- Keeping your body well hydrated.
- Ensuring adequate nutrition.
- Covering all skin, including the scalp, to insulate your body.
- If possible—wearing mittens instead of individually fingered gloves, as they tend to keep your fingers a bit warmer.
- Avoid wearing tight, blood-restricting clothing. This allows better blood flow and easy movement.
Recognition and Treatment
If you’re out in the park and an area of your body—exposed or not—begins to go numb, get indoors or try to warm the area immediately! This is your body warning you that it is getting too cold. Protect your body from moisture, wind and cold by changing out of any wet clothing and adding more dry layers.
If you cannot shake the cold, the best way to rewarm skin that has minor freezing damage is in a warm bath. Be very careful as you gauge the temperature of the water, as numbed tissue won’t be as able to assess the true temperature. Be careful not to burn yourself and make sure to never rewarm tissue if there is a risk of the area cooling rapidly again.

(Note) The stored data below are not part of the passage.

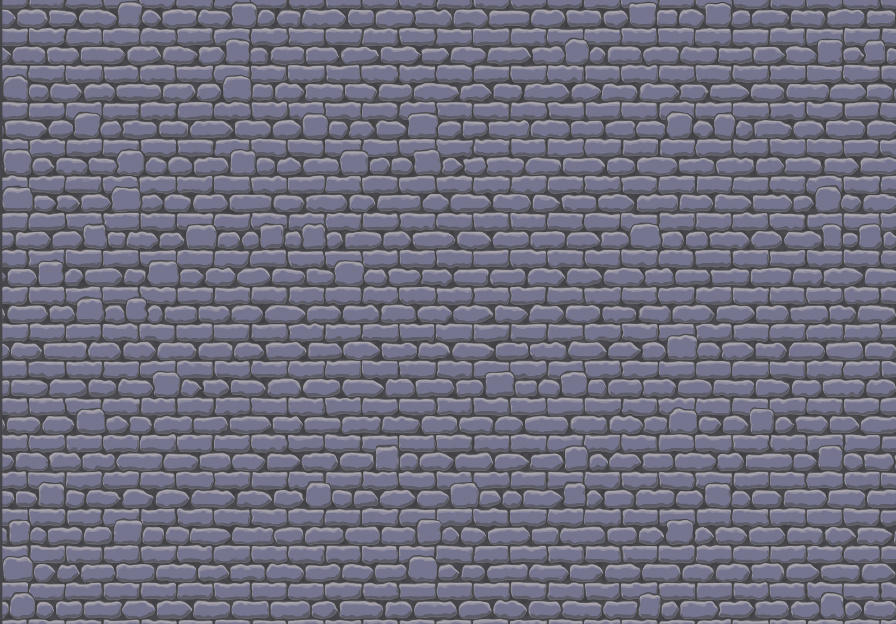
A Shadertoy shader for this texture:

```glsl
const vec3 MORTAR = vec3(.27, .27, .29);
const vec3 SHADOW = vec3(.36, .36, .41);
const vec3 BODY = vec3(.46, .46, .56);
const vec3 LIT = vec3(.56, .55, .62);
const vec3 HIGHLIGHT = vec3(.65, .64, .67);
const vec3 RIM = vec3(.47, .47, .48);

struct Stone {
    vec2 mid, halfSize;
    float corner, taper;
};

float hash(vec2 p) {
    vec3 v = fract(p.xyx * .1031);
    v += dot(v, v.yzx + 33.33);
    return fract((v.x + v.y) * v.z);
}

float noise(vec2 p) {
    vec2 i = floor(p), f = fract(p);
    f = f * f * (3. - 2. * f);
    return mix(mix(hash(i), hash(i + vec2(1, 0)), f.x),
               mix(hash(i + vec2(0, 1)), hash(i + vec2(1, 1)), f.x), f.y);
}

// 1 where a rough cell is split into a tall lump and a small stone
float isSplit(float cell, float row) {
    return mod(row, 2.) * step(hash(vec2(cell, row) + 71.), .17);
}

// Left joint of a cell, in brick lengths; split cells push outwards
float joint(float cell, float row) {
    float jitter = (hash(vec2(cell, row) + 13.) - .5) * mix(.02, .3, mod(row, 2.));
    return cell + jitter + .15 * (isSplit(cell - 1., row) - isSplit(cell, row));
}

// Even rows hold regular bricks, odd rows hold rough stones half a brick along
Stone stoneAt(float x, float row) {
    float rough = mod(row, 2.), start = 1.53 - rough;
    x = (x - start) / 2.;
    float cell = floor(x);
    if (x < joint(cell, row)) cell--;
    else if (x > joint(cell + 1., row)) cell++;

    float left = joint(cell, row), right = joint(cell + 1., row);
    float lump = 0.;
    if (isSplit(cell, row) > .5) {
        float middle = mix(left, right, .56);
        lump = step(x, middle);
        if (lump > .5) right = middle;
        else left = middle;
    }
    float pick = hash(vec2(cell, row) + 5.);
    Stone s;
    s.mid = vec2(left + right + start, row - .19 * lump);
    s.halfSize = vec2(right - left - .045, mix(.45, .43 + .05 * pick, rough) + .2 * lump);
    s.corner = mix(.12, .24 + .16 * pick, rough);
    s.taper = rough * (1. - lump) * .7 * fract(pick * 7.);
    return s;
}

// Rounded box, rounder below, with a tapered right end
float outline(vec2 d, Stone s) {
    float r = d.y > 0. ? max(s.corner, .27) : s.corner;
    vec2 size = s.halfSize;
    if (d.x > 0.) size.x -= s.taper * abs(d.y);
    d = abs(d) - size + r;
    return length(max(d, 0.)) + min(max(d.x, d.y), 0.) - r;
}

float cover(float dist, float px) {
    return clamp(.5 - dist / px, 0., 1.);
}

void mainImage(out vec4 fragColor, in vec2 fragCoord) {
    // One unit is one course high, counted down from the top
    vec2 uv = fragCoord / iResolution.xy;
    vec2 q = vec2(uv.x * 48.38, (1. - uv.y) * 33.77);
    float px = 33.77 / iResolution.y;

    vec2 warp = (vec2(noise(q * 3.), noise(q * 3. + 40.)) - .5) * .14;
    float ragged = (noise(q * vec2(4, 6)) - .5) * .13;
    vec3 mortar = MORTAR * (.9 + .2 * noise(q * 5.));
    vec3 col = mortar;

    // The course below is drawn last so its lumps overlap this one
    for (float k = 0.; k < 2.; k++) {
        Stone s = stoneAt(q.x, floor(q.y + .5) + k);
        vec2 d = q + warp - s.mid;
        float edge = outline(d, s);

        // Shadow below, light bands above
        vec3 face = mix(SHADOW, BODY, cover(outline(d + vec2(.04, .17), s) + ragged, px));
        face = mix(LIT, face, cover(outline(d - vec2(.05, .2), s) + ragged, px));
        face = mix(HIGHLIGHT, face, cover(outline(d - vec2(.02, .12), s) + ragged * .5, px));
        face = mix(RIM, face, cover(edge + .025, px));

        col = mix(col, mortar, cover(edge - .06, px));
        col = mix(col, face, cover(edge, px));
    }

    // Dark strip along the left side
    col = mix(MORTAR, col, clamp(fragCoord.x - .0026 * iResolution.x + .5, 0., 1.));
    fragColor = vec4(col, 1.);
}
```
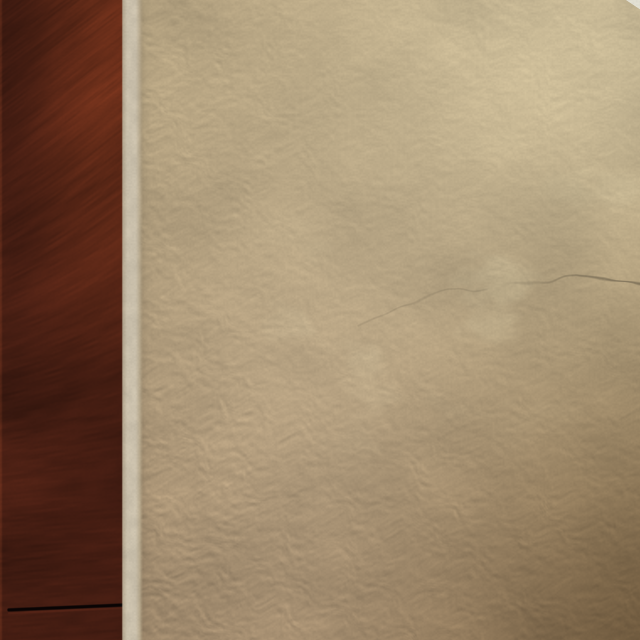
Reproduce this texture procedurally as a Shadertoy shader.

```glsl
// Rough beige plaster wall beside a pale trim strip and a reddish wood panel.
#define WOOD_EDGE 0.191
#define TRIM_EDGE 0.221
#define RELIEF_SCALE vec2(75.0, 115.0)
#define RELIEF_DEPTH 0.15
#define STAIN_DEPTH 0.085
#define CRACK_WIDTH 0.0011
#define GRAIN_DEPTH 0.32
#define SPECKLE 0.035

float hash(vec2 p) {
    return fract(sin(dot(p, vec2(127.1, 311.7))) * 43758.5453);
}

float noise(vec2 p) {
    vec2 i = floor(p), f = fract(p);
    f = f * f * (3.0 - 2.0 * f);
    return mix(mix(hash(i), hash(i + vec2(1, 0)), f.x),
               mix(hash(i + vec2(0, 1)), hash(i + vec2(1, 1)), f.x), f.y);
}

float fbm(vec2 p) {
    float sum = 0.0, amp = 0.5;
    for (int i = 0; i < 4; i++) {
        sum += amp * noise(p);
        p = mat2(1.6, 1.2, -1.2, 1.6) * p + 7.3;
        amp *= 0.5;
    }
    return sum / 0.9375;
}

float segment(vec2 p, vec2 a, vec2 b) {
    vec2 d = b - a;
    return length(p - a - d * clamp(dot(p - a, d) / dot(d, d), 0.0, 1.0));
}

// Bumps of the plaster, slightly wider than tall
float plasterHeight(vec2 p) {
    vec2 q = p * RELIEF_SCALE + 2.0 * noise(p * 30.0);
    return 0.65 * noise(q) + 0.35 * noise(q * 2.1 + 5.0);
}

vec3 plaster(vec2 p, float px) {
    // Light falls from the upper right to the dark lower right
    vec3 low = mix(vec3(0.63, 0.54, 0.425), vec3(0.45, 0.36, 0.245),
                   smoothstep(0.4, 1.08, p.x));
    vec3 high = mix(vec3(0.69, 0.62, 0.49), vec3(0.79, 0.73, 0.59),
                    smoothstep(0.2, 1.0, p.x));
    vec3 col = mix(low, high, smoothstep(-0.1, 0.98, p.y));
    col += 0.035 * exp(-7.0 * dot(p - vec2(0.52, 0.4), p - vec2(0.52, 0.4)));

    // Broad blotches and pale smears through the middle
    float stain = fbm(p * vec2(7.0, 9.0) + 3.0) - 0.5;
    float smear = smoothstep(0.52, 0.72, fbm(p * vec2(9.0, 14.0) + 21.0));
    float band = exp(-pow((p.y - 0.5 - 0.2 * (p.x - 0.6)) / 0.16, 2.0));
    col *= 1.0 + STAIN_DEPTH * 2.0 * stain;
    col += vec3(0.045, 0.05, 0.045) * smear * band * smoothstep(0.3, 0.6, p.x);

    // Raking light over the relief, rougher at the left and below
    vec2 toLight = vec2(0.0012, 0.0028);
    float slope = plasterHeight(p - toLight) - plasterHeight(p + toLight);
    float rough = 0.4 + 0.35 * smoothstep(0.55, 0.2, p.x)
                + 0.45 * smoothstep(0.6, 0.0, p.y);
    col *= 1.0 + RELIEF_DEPTH * rough * slope;

    // Hairline crack climbing to the right
    vec2 c = p + vec2(0.0, 0.012 * (noise(p * 35.0) - 0.5));
    float d = min(segment(c, vec2(0.56, 0.492), vec2(0.70, 0.545)),
              min(segment(c, vec2(0.70, 0.545), vec2(0.90, 0.565)),
                  segment(c, vec2(0.90, 0.565), vec2(1.01, 0.557))));
    float strength = mix(0.08, 0.26, smoothstep(0.82, 0.96, p.x))
                   * smoothstep(0.3, 0.6, noise(p * 18.0) + 0.15);
    col *= 1.0 - strength * (1.0 - smoothstep(0.0, CRACK_WIDTH + px, d));

    // Soft shade next to the trim, bright chip in the top corner
    col *= 1.0 - 0.10 * exp(-max(p.x - TRIM_EDGE, 0.0) / 0.006);
    float chip = smoothstep(-px, px, p.x + p.y * 1.5 - 2.478);
    return mix(col, vec3(0.88, 0.87, 0.82), chip);
}

vec3 wood(vec2 p, float px) {
    // Grain runs diagonally at the top and levels out below
    float tilt = mix(0.08, 0.75, smoothstep(0.15, 0.9, p.y));
    vec2 g = vec2(p.x, p.y - tilt * p.x);
    float grain = 0.6 * fbm(g * vec2(9.0, 75.0)) + 0.4 * noise(g * vec2(35.0, 260.0));
    float shade = fbm(g * vec2(4.0, 8.0) + 11.0) - 0.5;

    float glow = smoothstep(0.0, 0.17, p.x) * smoothstep(0.25, 0.85, p.y);
    vec3 col = mix(vec3(0.265, 0.112, 0.07), vec3(0.415, 0.18, 0.10), glow);
    col *= 1.0 + GRAIN_DEPTH * (grain - 0.5) + 0.45 * shade;
    col += vec3(0.09, 0.045, 0.025) * (1.0 - smoothstep(0.001, 0.005, p.x));

    // Dark seam near the bottom, with a faint lit lip
    float d = segment(p, vec2(0.014, 0.047), vec2(0.2, 0.055));
    float lip = segment(p, vec2(0.014, 0.042), vec2(0.2, 0.050));
    col += vec3(0.05, 0.02, 0.012) * (1.0 - smoothstep(0.0, 0.003, lip));
    return mix(col, vec3(0.035, 0.015, 0.015), 1.0 - smoothstep(0.0025 - px, 0.0025 + px, d));
}

vec3 trim(vec2 p) {
    float across = (p.x - WOOD_EDGE) / (TRIM_EDGE - WOOD_EDGE);
    vec3 col = mix(vec3(0.70, 0.65, 0.56), vec3(0.79, 0.75, 0.67), smoothstep(0.0, 0.3, across));
    col = mix(col, vec3(0.70, 0.64, 0.53), smoothstep(0.65, 1.0, across));
    return col * (0.97 + 0.06 * noise(p * vec2(90.0, 60.0)));
}

void mainImage(out vec4 fragColor, in vec2 fragCoord) {
    vec2 p = fragCoord / iResolution.xy;
    float px = 1.0 / iResolution.y;
    vec3 col = mix(wood(p, px), trim(p), smoothstep(-px, px, p.x - WOOD_EDGE));
    col = mix(col, plaster(p, px), smoothstep(-0.002 - px, 0.002 + px, p.x - TRIM_EDGE));
    col *= 1.0 + SPECKLE * (noise(p * 380.0) - 0.5);
    fragColor = vec4(clamp(col, 0.0, 1.0), 1.0);
}
```
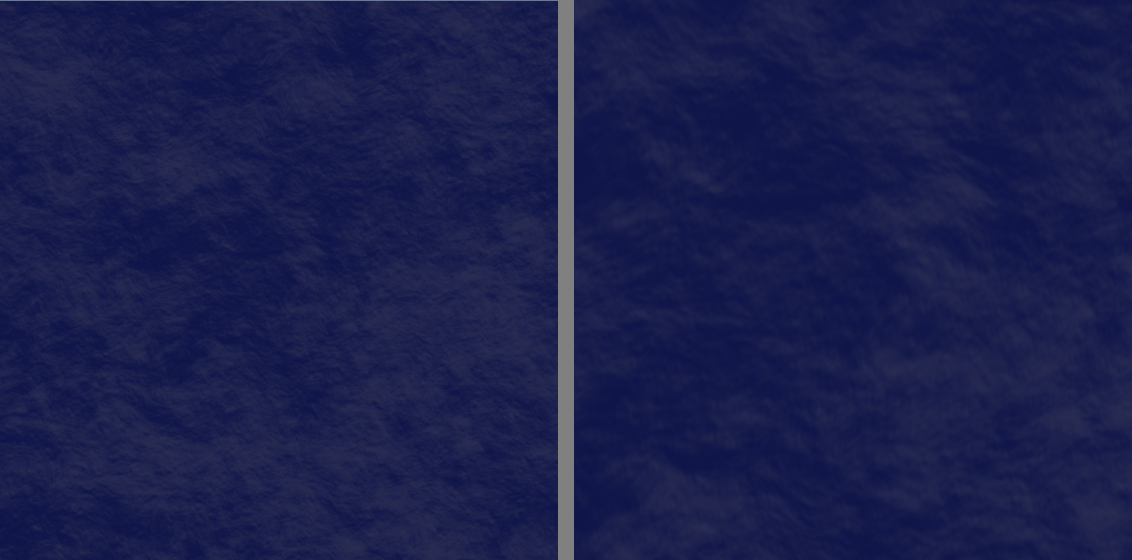
Left, the full canvas; right, a detail of the centre.
Write a Shadertoy shader that draws this texture.

```glsl
// Dark navy crumpled rock: a fractal height field lit softly from above,
// its slope and fine creases mapped from deep blue to dusty slate.
// A pale hairline closes the upper border.

const vec3 DEEP_NAVY  = vec3(0.058, 0.082, 0.287);
const vec3 DUSTY_SLATE = vec3(0.158, 0.170, 0.320);
const vec3 PALE_EDGE  = vec3(0.42, 0.47, 0.60);

float hash(vec2 cell) {
    return fract(sin(dot(cell, vec2(127.1, 311.7))) * 43758.5453);
}

// Smooth value noise in 0..1
float valueNoise(vec2 p) {
    vec2 cell = floor(p);
    vec2 f = fract(p);
    vec2 w = f * f * f * (f * (f * 6.0 - 15.0) + 10.0);
    float low  = mix(hash(cell), hash(cell + vec2(1.0, 0.0)), w.x);
    float high = mix(hash(cell + vec2(0.0, 1.0)), hash(cell + vec2(1.0, 1.0)), w.x);
    return mix(low, high, w.y);
}

// Each octave is turned to hide the lattice
vec2 nextOctave(vec2 p) {
    return mat2(0.8, 0.6, -0.6, 0.8) * p * 2.03 + vec2(17.3, 9.1);
}

float fbm(vec2 p, int octaves, float gain) {
    float sum = 0.0;
    float amplitude = 0.5;
    for (int i = 0; i < octaves; i++) {
        sum += amplitude * valueNoise(p);
        p = nextOctave(p);
        amplitude *= gain;
    }
    return sum;
}

// Folded noise: low along thin, broken crease lines
float creases(vec2 p, int octaves, float gain) {
    float sum = 0.0;
    float total = 0.0;
    float amplitude = 1.0;
    for (int i = 0; i < octaves; i++) {
        sum += amplitude * abs(2.0 * valueNoise(p) - 1.0);
        total += amplitude;
        p = nextOctave(p);
        amplitude *= gain;
    }
    return sum / total;
}

// Bends straight features a little
vec2 warp(vec2 p, float scale, float amount) {
    vec2 offset = vec2(fbm(p * scale + 3.7, 3, 0.45), fbm(p * scale + 41.2, 3, 0.45));
    return p + amount * (offset - 0.43);
}

float rockHeight(vec2 p) {
    return fbm(p * vec2(3.3, 3.6) + 5.0, 8, 0.49);
}

// Height gained along the light direction, per unit of canvas
float slopeToward(vec2 p, vec2 light, float reach) {
    return (rockHeight(p + light * reach) - rockHeight(p - light * reach)) / (2.0 * reach);
}

void mainImage(out vec4 fragColor, in vec2 fragCoord) {
    vec2 uv = fragCoord / iResolution.y;
    vec2 bent = warp(uv, 9.0, 0.045);

    // Slope shading, broad drifting patches and fine creases
    float slope = slopeToward(bent, normalize(vec2(0.3, 1.0)), 0.0018);
    float patches = fbm(bent * vec2(3.6, 4.8) + 23.0, 5, 0.55) - 0.53;
    float folds = creases(bent * vec2(13.0, 16.0) + 61.0, 5, 0.75) - 0.36;
    float tone = 0.445 + 0.095 * slope + 0.75 * patches + 0.75 * folds;

    // Soft limits keep hollows smooth and ridges muted
    tone = smoothstep(-0.12, 1.10, tone);
    vec3 color = mix(DEEP_NAVY, DUSTY_SLATE, tone);

    // Hairline along the top
    float edge = smoothstep(0.9975, 0.9990, uv.y);
    color = mix(color, PALE_EDGE, edge);

    fragColor = vec4(color, 1.0);
}
```
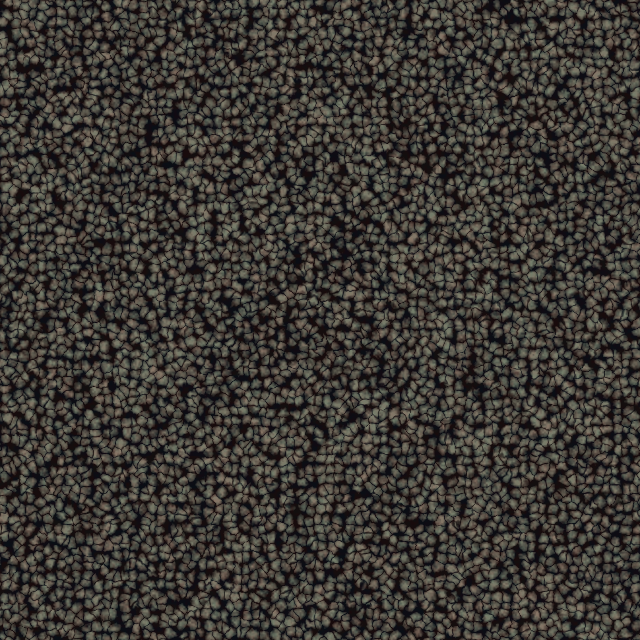
Reproduce this texture procedurally as a three.js fragment shader.

```glsl
varying vec2 vUv;

float hash(vec2 p) {
  vec3 q = fract(p.xyx * vec3(0.1031, 0.1030, 0.0973));
  q += dot(q, q.yzx + 33.33);
  return fract((q.x + q.y) * q.z);
}

float noise(vec2 p) {
  vec2 i = floor(p), f = fract(p);
  f = f * f * (3.0 - 2.0 * f);
  vec2 x = vec2(1.0, 0.0);
  return mix(mix(hash(i), hash(i + x.xy), f.x),
             mix(hash(i + x.yx), hash(i + x.xx), f.x), f.y);
}

// Overlapping domed tufts: x = height, y = lead over the next tuft,
// z = random value of the top tuft, w = light from above
vec4 tufts(vec2 p) {
  vec2 cell = floor(p);
  float top = -9.0, next = -9.0, id = 0.0, light = 0.0;
  for (int y = -1; y <= 1; y++) {
    for (int x = -1; x <= 1; x++) {
      vec2 c = cell + vec2(float(x), float(y));
      float seed = hash(c + 71.0);
      vec2 jitter = vec2(hash(c + 11.0), hash(c + 37.0)) - 0.5;
      vec2 offset = p - c - 0.5 - 0.8 * jitter;
      float angle = 6.2832 * hash(c + 93.0);
      vec2 axis = vec2(cos(angle), sin(angle));
      vec2 local = vec2(dot(offset, axis), dot(offset, vec2(-axis.y, axis.x)));
      local *= vec2(0.86, 1.16);
      float height = 1.0 - 2.2 * dot(local, local) + 0.2 * (seed - 0.5);
      if (height > top) {
        next = top;
        top = height;
        id = seed;
        light = dot(offset, vec2(-0.25, 0.95));
      } else {
        next = max(next, height);
      }
    }
  }
  return vec4(top, top - next, id, light);
}

void main() {
  // Uneven pile outline
  vec2 p = vUv * vec2(69.0, 66.0);
  p += 0.35 * (vec2(noise(p * 1.7), noise(p * 1.7 + 53.0)) - 0.5);
  p += 0.16 * (vec2(noise(p * 4.5 + 19.0), noise(p * 4.5 + 87.0)) - 0.5);
  vec4 tuft = tufts(p);

  // Domes, creases and slightly raised vertical rows
  float crease = mix(0.42, 1.0, smoothstep(0.0, 0.38, tuft.y));
  float rows = noise(vUv * vec2(48.0, 17.0) + 29.0) - 0.5;
  float patches = noise(vUv * 9.0 + 7.0) - 0.5;
  float shade = (tuft.x + 0.1 + 0.22 * tuft.w) * crease - 0.2;
  shade += 0.22 * (fract(tuft.z * 17.3) - 0.5) + 0.22 * rows + 0.07 * patches;

  // Twisted fibres
  float fibre = noise(vUv * 330.0 + 3.0) - 0.5;
  float strand = noise(vUv * 175.0 + 41.0) - 0.5;
  shade += (0.34 * fibre + 0.3 * strand) * (0.4 + 0.6 * crease);
  shade = clamp(shade, 0.0, 1.08);

  // Olive grey and brown yarn over maroon and navy gaps
  float warmth = smoothstep(0.3, 0.7, noise(vUv * 120.0 + 67.0));
  vec3 gap = mix(vec3(0.05, 0.047, 0.075), vec3(0.082, 0.05, 0.052), warmth);
  vec3 olive = vec3(0.435, 0.45, 0.385);
  vec3 brown = vec3(0.485, 0.43, 0.375);
  float brownShare = 0.55 * smoothstep(0.45, 1.0, fract(tuft.z * 41.7)) + 0.4 * warmth;
  vec3 colour = mix(gap, mix(olive, brown, brownShare), shade);
  float fleck = noise(vUv * 230.0 + 131.0) - 0.5;
  colour += fleck * vec3(0.035, -0.02, -0.015);
  gl_FragColor = vec4(max(colour, 0.0), 1.0);
}
```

Thawing and refreezing can cause more damage to tissue in bad cases of frostbite.
Aloe vera ointment has been shown to improve healing for minor frostbite injuries. Topical treatments do not penetrate far into tissues, however, so aloe vera is only beneficial for superficial injuries.
If you believe a body part or extremity is deeply or fully-frozen, the area should be protected from further damage. Remove jewelry or other tight materials from the body part. Do not rub or apply ice or snow to the affected area—seek medical help immediately!
If you ever need help while in Cuyahoga Valley National Park, call the in-park Emergency Contact Dispatch Center at 440.546.5945.
Special thanks to Conservancy member Dr. Christopher Bazzoli, MD, FAWM for assisting with the creation of this blog post.
Interested in learning more about cold-weather injury prevention? Check out our blog post 7 Ways to Protect Yourself from Hypothermia here.